Go back to the top of the page
Life on MA: Textile Design

Life on MA: Textile Design

At Norwich University of the Arts, students on MA Textile Design combine creativity, craft skills and technological innovation.

Full time student Megan Stavaru shares her practice and the importance of textiles. 

Can you tell us a bit about your practice?

I specialise in woven textiles and cross disciplines of print and 3D. My practice revolves around the slow design ethos and the idea of emotional durability, an innovative design ethic which can be considered sustainable. The idea behind making emotionally durable fabrics is to embed emotion, memories and empathy within the textiles. Consumers can then form personal attachments to the product, inevitably holding onto it for longer and passing it down to the next generation.

This idea would prevent other alternatives such as contributing to our throwaway society or adding to textile landfill. By exploring my personal cultural heritage (I’m half Romanian) I have been able to make specific connections between the fabrics I’m creating and the narrative of that specific place which has inspired the piece.

You studied BA (Hons) Textile Design at NUA. How have you found the transition to MA?

My transition from BA (Hons) Textile Design to MA was a positive, welcoming experience. I started by signing up to a variety of inductions and exploring different workshops I had never been in throughout my BA. This has allowed me to push my work into new avenues whilst learning about different processes and materials.

The first unit was all about research which is an important part to any project I start. For this unit we were asked to hand in a body of work, reflective journal and a written piece of work. The only challenge I found was refining the essay into a smaller word count than a BA dissertation but I benefited from this by learning new skills in producing an in depth, quality piece of writing which evidenced my key research.

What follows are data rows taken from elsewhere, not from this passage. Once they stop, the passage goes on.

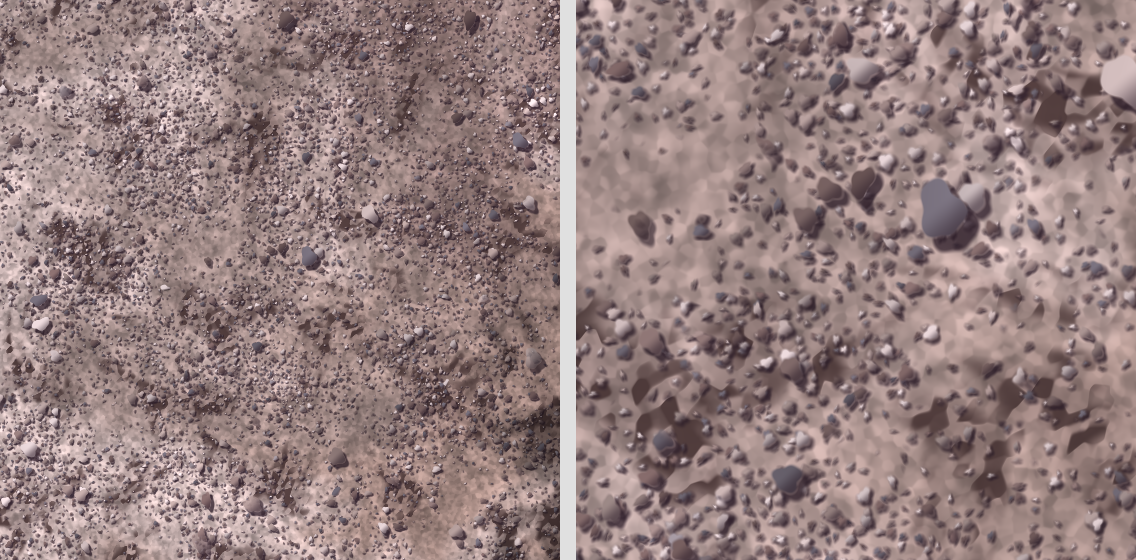
Left: the whole. Right: its middle third, enlarged.
Reproduce this texture procedurally as a Shadertoy shader.

```glsl
// Sunlit stony soil: dusty pink sand strewn with grit, gravel and pebbles.
// Layered sines set the broad patches and clumps, blended cellular noise the
// grain, and jittered grid cells scatter shaded stones with short shadows.

const vec3 PALE_DUST = vec3(0.78, 0.70, 0.695);
const vec3 PINK_SAND = vec3(0.695, 0.60, 0.585);
const vec3 WARM_SAND = vec3(0.685, 0.57, 0.54);
const vec3 BROWN_DIRT = vec3(0.54, 0.44, 0.43);
const vec3 DEEP_SHADE = vec3(0.18, 0.12, 0.165);
const vec3 DRY_DEBRIS = vec3(0.30, 0.22, 0.22);
const vec3 BROWN_STONE = vec3(0.50, 0.40, 0.40);
const vec3 TAN_STONE = vec3(0.72, 0.63, 0.62);
const vec3 PALE_STONE = vec3(0.89, 0.82, 0.83);
const vec3 SLATE_STONE = vec3(0.46, 0.43, 0.48);
const vec2 TO_LIGHT = vec2(-0.66, 0.75);

vec3 hash3(vec2 p) {
    vec3 q = fract(p.xyx * vec3(0.1031, 0.1030, 0.0973));
    q += dot(q, q.yxz + 33.33);
    return fract((q.xxy + q.yzz) * q.zyx);
}

mat2 turn(float angle) {
    float c = cos(angle), s = sin(angle);
    return mat2(c, s, -s, c);
}

// Warped, rotated sines: irregular patches, roughly -0.7 to 0.7
float patches(vec2 p) {
    float sum = 0.0, amp = 0.5;
    for (int i = 0; i < 5; i++) {
        p = turn(1.1) * p * 1.6 + vec2(1.7, 4.1);
        p += 0.7 * sin(p.yx * 0.8 + vec2(0.4, 2.3));
        sum += amp * sin(p.x) * sin(p.y);
        amp *= 0.72;
    }
    return sum;
}

// Cellular noise: each jittered point has a random tone, blended with its neighbours
float grains(vec2 p) {
    vec2 base = floor(p);
    float tone = 0.0, total = 0.0001;
    for (int y = -1; y <= 1; y++)
    for (int x = -1; x <= 1; x++) {
        vec2 id = base + vec2(x, y);
        vec3 cell = hash3(id + 19.0);
        vec2 d = id + cell.xy - p;
        float weight = exp(-7.0 * dot(d, d));
        tone += weight * cell.z;
        total += weight;
    }
    return tone / total;
}

// Lumpy ellipse of the given radius, flattened and turned by the shape values
float stoneDistance(vec2 p, float radius, vec3 shape) {
    vec2 q = turn(shape.x * 6.28) * p;
    q.y *= 1.0 + 0.8 * shape.y;
    float a = atan(q.y, q.x + 0.00001);
    float lumps = 0.13 * sin(3.0 * a + shape.z * 20.0) + 0.07 * sin(5.0 * a + shape.x * 31.0);
    return length(q) - radius * (1.0 + lumps);
}

vec3 stoneTint(float pick, float shade) {
    vec3 tint = mix(BROWN_STONE, TAN_STONE, smoothstep(0.1, 0.5, pick));
    tint = mix(tint, PALE_STONE, smoothstep(0.5, 0.75, pick));
    tint = mix(tint, SLATE_STONE, smoothstep(0.84, 0.88, pick));
    return tint * mix(0.82, 1.08, shade);
}

// One size of stone: shadows first, then the lit stones over them
vec3 addStones(vec3 ground, vec2 uv, float cells, float density, float soft, float seed) {
    vec2 p = uv * cells, base = floor(p);
    float blur = soft * cells, shadow = 0.0, cover = 0.0;
    vec3 stone = ground;
    for (int y = -1; y <= 1; y++)
    for (int x = -1; x <= 1; x++) {
        vec2 id = base + vec2(x, y);
        vec3 place = hash3(id + seed);
        float growth = smoothstep(0.0, 0.1, density - place.z);
        if (growth <= 0.0) continue;
        vec3 shape = hash3(id + seed + 57.3);
        vec3 look = hash3(id + seed + 131.7);
        vec2 delta = p - id - 0.5 - 0.7 * (place.xy - 0.5);
        float radius = mix(0.2, 0.43, look.x * look.x) * growth;
        float bodyDist = stoneDistance(delta, radius, shape);
        float shadowDist = stoneDistance(delta + TO_LIGHT * radius * 0.6, radius, shape);
        shadow = max(shadow, growth * (1.0 - smoothstep(-blur, blur * 1.5, shadowDist)));
        float mask = growth * (1.0 - smoothstep(-blur, blur, bodyDist));
        float facing = dot(delta, TO_LIGHT) / max(radius, 0.01);
        float lit = smoothstep(-0.85, 0.35, facing + 0.3 * (look.z - 0.5));
        vec3 tint = stoneTint(look.y, look.z);
        tint = mix(mix(DEEP_SHADE, tint, 0.42), tint, lit);
        stone = mix(stone, tint, mask);
        cover = max(cover, mask);
    }
    vec3 shaded = mix(ground, DEEP_SHADE, shadow * 0.78);
    return mix(shaded, stone, cover);
}

void mainImage(out vec4 fragColor, in vec2 fragCoord) {
    vec2 uv = fragCoord / iResolution.y;
    float soft = max(0.0017, 0.8 / iResolution.y);

    // Broad regions: pale dust to the left, warm sand below, brown dirt upper right
    float broad = patches(uv * 2.6 + 3.0);
    float clump = patches(uv * 9.0 + 11.0);
    float warmth = smoothstep(-0.25, 0.6, uv.x - uv.y + 0.5 * broad);
    float dust = smoothstep(-0.3, 0.5, broad + 0.35 * clump + 0.35 - 0.6 * uv.x);
    float dirt = smoothstep(1.25, 1.85, uv.x + uv.y - 0.4 * broad + 0.3 * clump);
    vec3 color = mix(mix(PINK_SAND, WARM_SAND, warmth), PALE_DUST, dust * 0.9);
    color = mix(color, BROWN_DIRT, dirt * 0.8);

    // Sand grain and soft hollows
    float grain = grains(uv * 170.0) + grains(uv * 85.0 + 7.0) - 1.0;
    color *= 1.0 + 0.24 * grain + 0.15 * patches(uv * 20.0);

    // Dark dry debris in ragged tufts, thicker along the right edge
    float edge = smoothstep(0.84, 1.05, uv.x + 0.2 * clump) * (1.0 - smoothstep(0.35, 0.65, uv.y));
    float tufts = smoothstep(0.0, 0.6, patches(uv * 12.0 + 29.0) + 0.2 * clump + 0.6 * edge);
    float flecks = smoothstep(0.4, 0.75, grains(turn(0.7) * uv * vec2(125.0, 85.0)));
    color = mix(color, DRY_DEBRIS, tufts * (0.25 + 0.7 * flecks));

    // Stones from fine grit up to a few large pebbles
    float grit = 0.56 - 0.18 * warmth + 0.55 * clump;
    color = addStones(color, uv, 128.0, grit, soft, 3.0);
    color = addStones(color, uv, 82.0, grit - 0.08, soft, 41.0);
    color = addStones(color, uv, 46.0, 0.28 + 0.45 * clump, soft, 83.0);
    color = addStones(color, uv, 23.0, 0.17 + 0.12 * broad, soft, 127.0);
    color = addStones(color, uv, 9.0, 0.08, soft, 211.0);

    // Rolling light over the slope, falling off into shade at the right edge
    color *= 1.0 + 0.13 * broad + 0.1 * clump - 0.35 * edge;
    fragColor = vec4(clamp(color, 0.0, 1.0), 1.0);
}
```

Plaster cast bobbins my Megan Stavaru
Polymer plate print by Megan Stavaru

Why is textile design important?

What I like about textiles is the meaningful connection I have to it. Coming from generations of traditional Romanian weavers, the notion of weave is very important to me. Through my work I’m determined to keep traditional textile techniques from dying out by passing knowledge onto future generations. I believe everyone can make a connection to textiles in one way or another. The tactile qualities of constructed or printed textiles are everywhere – in the home, whilst you travel, at work and on the body. Even if you’re not from an artistic or textiles background, there will always be a vocal response from any form of produced textiles within the industry or through exhibitions, installations, performance art etc.

"The campus has a friendly, tight-knit community atmosphere where you can easily meet people and make new friends."

Megan Stavaru

Why did you decide to stay on at NUA for your Masters?

After transferring to NUA for my BA second and third year I was given an abundance of support from my tutors and surrounding staff. This support continued with the outstanding technical advice and knowledge from all of the technicians. The library and study skill sessions helped me tremendously within my writing. With this help I was able to achieve results I am proud of and I felt confident about receiving the same support for my MA. The campus has a friendly, tight-knit community atmosphere where you can easily meet people and make new friends. Across the university are beautiful old and modern buildings along with our new cafe and the East Gallery which is always filled with something new and inspiring.

NUA accommodates every facility I need to produce my work whether that be the new MA studio space or the constructed, printed and 3D workshops. There is constant encouragement throughout each unit of study with numerous tutorial slots available. This allows you to feel confident within your own practice.

What do you hope to do when you finish your course?

I have a few areas of interest which I’m keen to be involved in after university but I’m also open to ideas and opportunities that may arise within the rest of my time on the MA. So far the course has already opened up new doors, allowing me to meet with professionals within my subject. By introducing us to practitioners and designers, we’re able to network and discuss our practice and where we could go with it.

In preparation for my future, the MA is providing me with the chance to consolidate and refine my practice when creating a considered body of work. I am taking stock of every opportunity and making myself involved in future events.

Do you have any advice for someone thinking about studying at NUA?

I would advise anyone who is considering to study at NUA to come along and spend a day in Norwich itself to get to know the area and a feel for the city. I would also advise booking on to an open day. These opportunities are really important for learning about what NUA has to offer, and will allow you to experience the friendly and welcoming atmosphere Norwich provides. An open day also gives you the opportunity to look at our resources, admire our beautiful buildings and meet faces that may become familiar.

If you decide NUA is right for you, I would strongly advise you to sign up to a variety of inductions once you start. This will allow you to gain confidence in new workshops and inspire and motivate you to push your practice across different disciplines that you might never have thought about before.